The dissent states that the judge was unclear because she told Holloway he could "proceed" with his questioning of Young after Young stated that he had never seen the document before and because Holloway "made clear to the judge that his primary reason for calling Officer Young ... was to ask him about the preparation of the PD-163 and the Gerstein affidavit." Dissent at 1100. There are two problems with the dissent's theory. First, assuming arguendo that Holloway had indicated that his primary reason for calling Young was to inquire about the preparation of the documents, there was absolutely no reason for the judge to think Holloway might not wish to pursue other lines of inquiry. Holloway had already, for example, questioned Young for four pages of transcript on his role in the search. See Tr. 10/8 at 65-69. In any event, Judge Johnson's instruction to proceed is a rote direction used every day by both trial and appellate judges. Any litigant familiar with trial or appellate practice would understand that the judge was instructing Holloway either to go on to another line of questioning or, if he had no other line of questioning, to cease and allow the government to examine Officer Young on cross. There is no basis at all for assigning the phrase the dissent's proposed meaning--i.e., that Holloway could proceed with his questioning about the document--as the judge had barred that in the immediately preceding colloquy

4

The quoted passage also alludes to allegedly contemptuous conduct of Holloway from a different trial that also took place before Judge Johnson and that immediately preceded the Rascoe trial. See United States v. Farrell, Crim. No. 90-0524 (D.D.C. tried September 17-23, 1991). We do not need to address the question whether a reviewing court may look at incidents from other trials to evaluate the contemnor's intent, as the incidents from the Rascoe trial dictate affirmance. We consider the quoted passage because it shows that appellant had been warned, not because it describes other incidents not in the record before us

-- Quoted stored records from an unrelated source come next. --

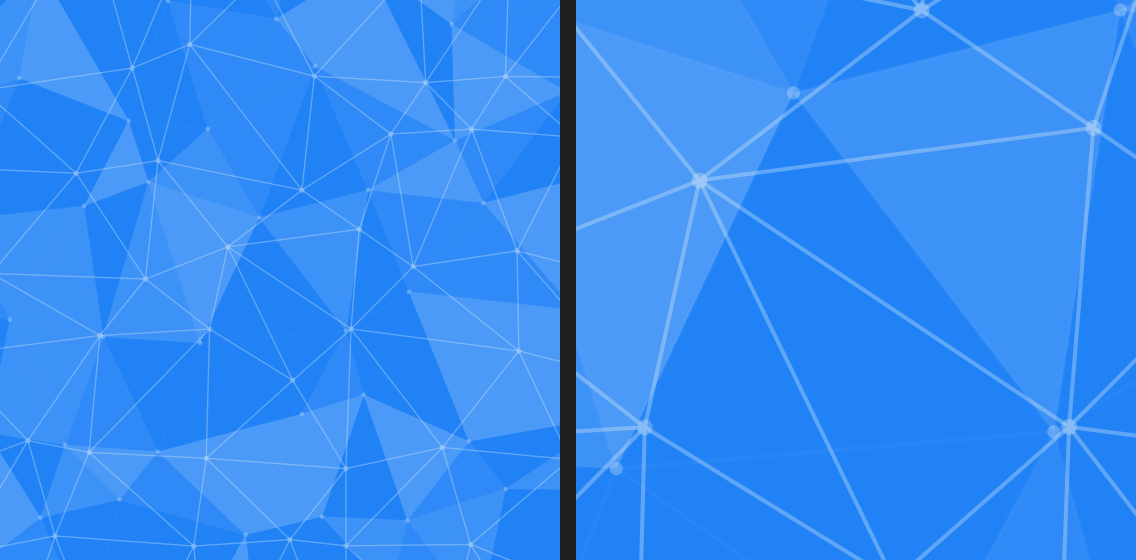
Left: the whole. Right: its middle third, enlarged.
This background is drawn by a WebGL 1 fragment shader. Its source:

```glsl
precision highp float;

uniform vec2 u_resolution;

const vec3 BASE_COLOR = vec3(0.130, 0.510, 0.966);
const vec3 TINT_COLOR = vec3(1.0, 1.0, 0.99);
const vec3 LINE_COLOR = vec3(0.93, 0.96, 0.96);
const float CELLS = 5.4;           // mesh cells along the canvas height
const float JITTER = 0.74;         // full range of vertex displacement
const float TONES = 4.0;           // number of facet shades
const float TONE_STEP = 0.063;     // tint opacity added per shade
const float TONE_BIAS = 1.2;       // above 1 favours the darker shades
const float SEAM_OPACITY = 0.025;
const float LINE_WIDTH = 0.0024;
const float LINE_OPACITY = 0.31;
const float FACET_DOT_RADIUS = 0.0039;
const float LINE_DOT_RADIUS = 0.0047;
const float DOT_OPACITY = 0.28;
const float FACET_SEED = 17.0;
const float LINE_SEED = 53.0;

float hash(vec2 p) {
  return fract(sin(dot(p, vec2(127.1, 311.7))) * 43758.5453);
}

float cross2(vec2 a, vec2 b) {
  return a.x * b.y - a.y * b.x;
}

// Jittered vertex on a grid whose odd rows are shifted by half a cell
vec2 meshVertex(vec2 cell, float seed) {
  vec2 offset = vec2(hash(cell + seed), hash(cell + seed + 41.3)) - 0.5;
  return cell + vec2(0.5 * mod(cell.y, 2.0), 0.0) + JITTER * offset;
}

float segmentDistance(vec2 p, vec2 a, vec2 b) {
  vec2 ab = b - a;
  return length(p - a - ab * clamp(dot(p - a, ab) / dot(ab, ab), 0.0, 1.0));
}

// Signed distance to the left of the directed edge a-b
float edgeSide(vec2 p, vec2 a, vec2 b) {
  return cross2(b - a, p - a) / length(b - a);
}

float triangleCoverage(vec2 p, vec2 a, vec2 b, vec2 c, float pixel) {
  float inside = min(edgeSide(p, a, b), min(edgeSide(p, b, c), edgeSide(p, c, a)));
  return clamp(inside / pixel + 0.5, 0.0, 1.0);
}

// True when the angles at a and c exceed a half turn, so a-c is the diagonal
bool splitsAlongAC(vec2 a, vec2 b, vec2 c, vec2 d) {
  vec2 ab = b - a, ad = d - a, cd = d - c, cb = b - c;
  return cross2(ab, ad) * dot(cd, cb) + dot(ab, ad) * cross2(cd, cb) < 0.0;
}

float facetTone(vec2 id) {
  return floor(TONES * pow(hash(id), TONE_BIAS));
}

// Returns facet tone, distance to the nearest edge, distance to the nearest vertex
vec3 sampleMesh(vec2 p, float seed, float pixel) {
  float toneSum = 0.0, weight = 0.0, edge = 10.0, vertex = 10.0;
  for (int j = -1; j <= 1; j++) {
    for (int i = -1; i <= 1; i++) {
      vec2 cell = floor(p) + vec2(float(i), float(j));
      vec2 a = meshVertex(cell, seed);
      vec2 b = meshVertex(cell + vec2(1.0, 0.0), seed);
      vec2 c = meshVertex(cell + vec2(1.0, 1.0), seed);
      vec2 d = meshVertex(cell + vec2(0.0, 1.0), seed);

      // Rotate the corners so the chosen diagonal always joins q0 and q2
      bool alongAC = splitsAlongAC(a, b, c, d);
      vec2 q0 = alongAC ? a : b;
      vec2 q1 = alongAC ? b : c;
      vec2 q2 = alongAC ? c : d;
      vec2 q3 = alongAC ? d : a;

      float first = triangleCoverage(p, q0, q1, q2, pixel);
      float second = triangleCoverage(p, q0, q2, q3, pixel);
      toneSum += first * facetTone(cell + seed + 7.7);
      toneSum += second * facetTone(cell + seed + 23.9);
      weight += first + second;

      edge = min(edge, segmentDistance(p, q0, q2));
      edge = min(edge, segmentDistance(p, a, b));
      edge = min(edge, segmentDistance(p, a, d));
      vertex = min(vertex, min(min(distance(p, a), distance(p, b)),
                               min(distance(p, c), distance(p, d))));
    }
  }
  return vec3(toneSum / max(weight, 0.001), edge, vertex);
}

float discOrStroke(float dist, float radius, float pixel) {
  return clamp((radius * CELLS - dist) / pixel + 0.5, 0.0, 1.0);
}

void main() {
  vec2 p = gl_FragCoord.xy / u_resolution.y * CELLS;
  float pixel = CELLS / u_resolution.y;

  vec3 facets = sampleMesh(p + vec2(3.3, 8.6), FACET_SEED, pixel);
  vec3 network = sampleMesh(p + vec2(12.8, 5.1), LINE_SEED, pixel);

  // Shaded facets with faint seams and vertex dots
  vec3 color = mix(BASE_COLOR, TINT_COLOR, facets.x * TONE_STEP);
  color = mix(color, TINT_COLOR, SEAM_OPACITY * discOrStroke(facets.y, 0.5 * LINE_WIDTH, pixel));
  color = mix(color, LINE_COLOR, DOT_OPACITY * discOrStroke(facets.z, FACET_DOT_RADIUS, pixel));

  // Line network laid over the facets
  color = mix(color, LINE_COLOR, LINE_OPACITY * discOrStroke(network.y, 0.5 * LINE_WIDTH, pixel));
  color = mix(color, LINE_COLOR, DOT_OPACITY * discOrStroke(network.z, LINE_DOT_RADIUS, pixel));

  gl_FragColor = vec4(color, 1.0);
}
```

5

Fed.R.Crim.P. 42 provides:

(a) Summary Disposition. A criminal contempt may be punished summarily if the judge certifies that the judge saw or heard the conduct constituting the contempt and that it was committed in the actual presence of the court.

(b) Disposition Upon Notice and Hearing. A criminal contempt except as provided in subdivision (a) of this rule shall be prosecuted on notice. The notice shall state the time and place of hearing, allowing a reasonable time for the preparation of the defense, and shall state the essential facts constituting the criminal contempt charged and describe it as such. The notice shall be given orally by the judge in open court in the presence of the defendant or, on application of the United States attorney or of an attorney appointed by the court for that purpose, by an order to show cause or an order of arrest. The defendant is entitled to a trial by jury in any case in which an act of Congress so provides. The defendant is entitled to admission to bail as provided in these rules. If the contempt charged involves disrespect to or criticism of a judge, that judge is disqualified from presiding at the trial or hearing except with the defendant's consent. Upon a verdict or finding of guilt the court shall enter an order fixing the punishment.

Appellant does not dispute that Judge Johnson "saw or heard the conduct constituting the [cited] contempt" and that the conduct was committed in the "actual presence of the court" as required by Rule 42(a).

6

Appellant does not challenge the propriety of the district judge's order barring him from appearing in her courtroom. Compare Dissent at 1102 (discussing propriety of the bar). See Appellant's Brief at 2 (presenting statement of issues), 46-47 (discussing the order solely when arguing that appellant should have been tried by another judge under Fed.R.Crim.P. 42(b)); Reply Brief at 17 (same)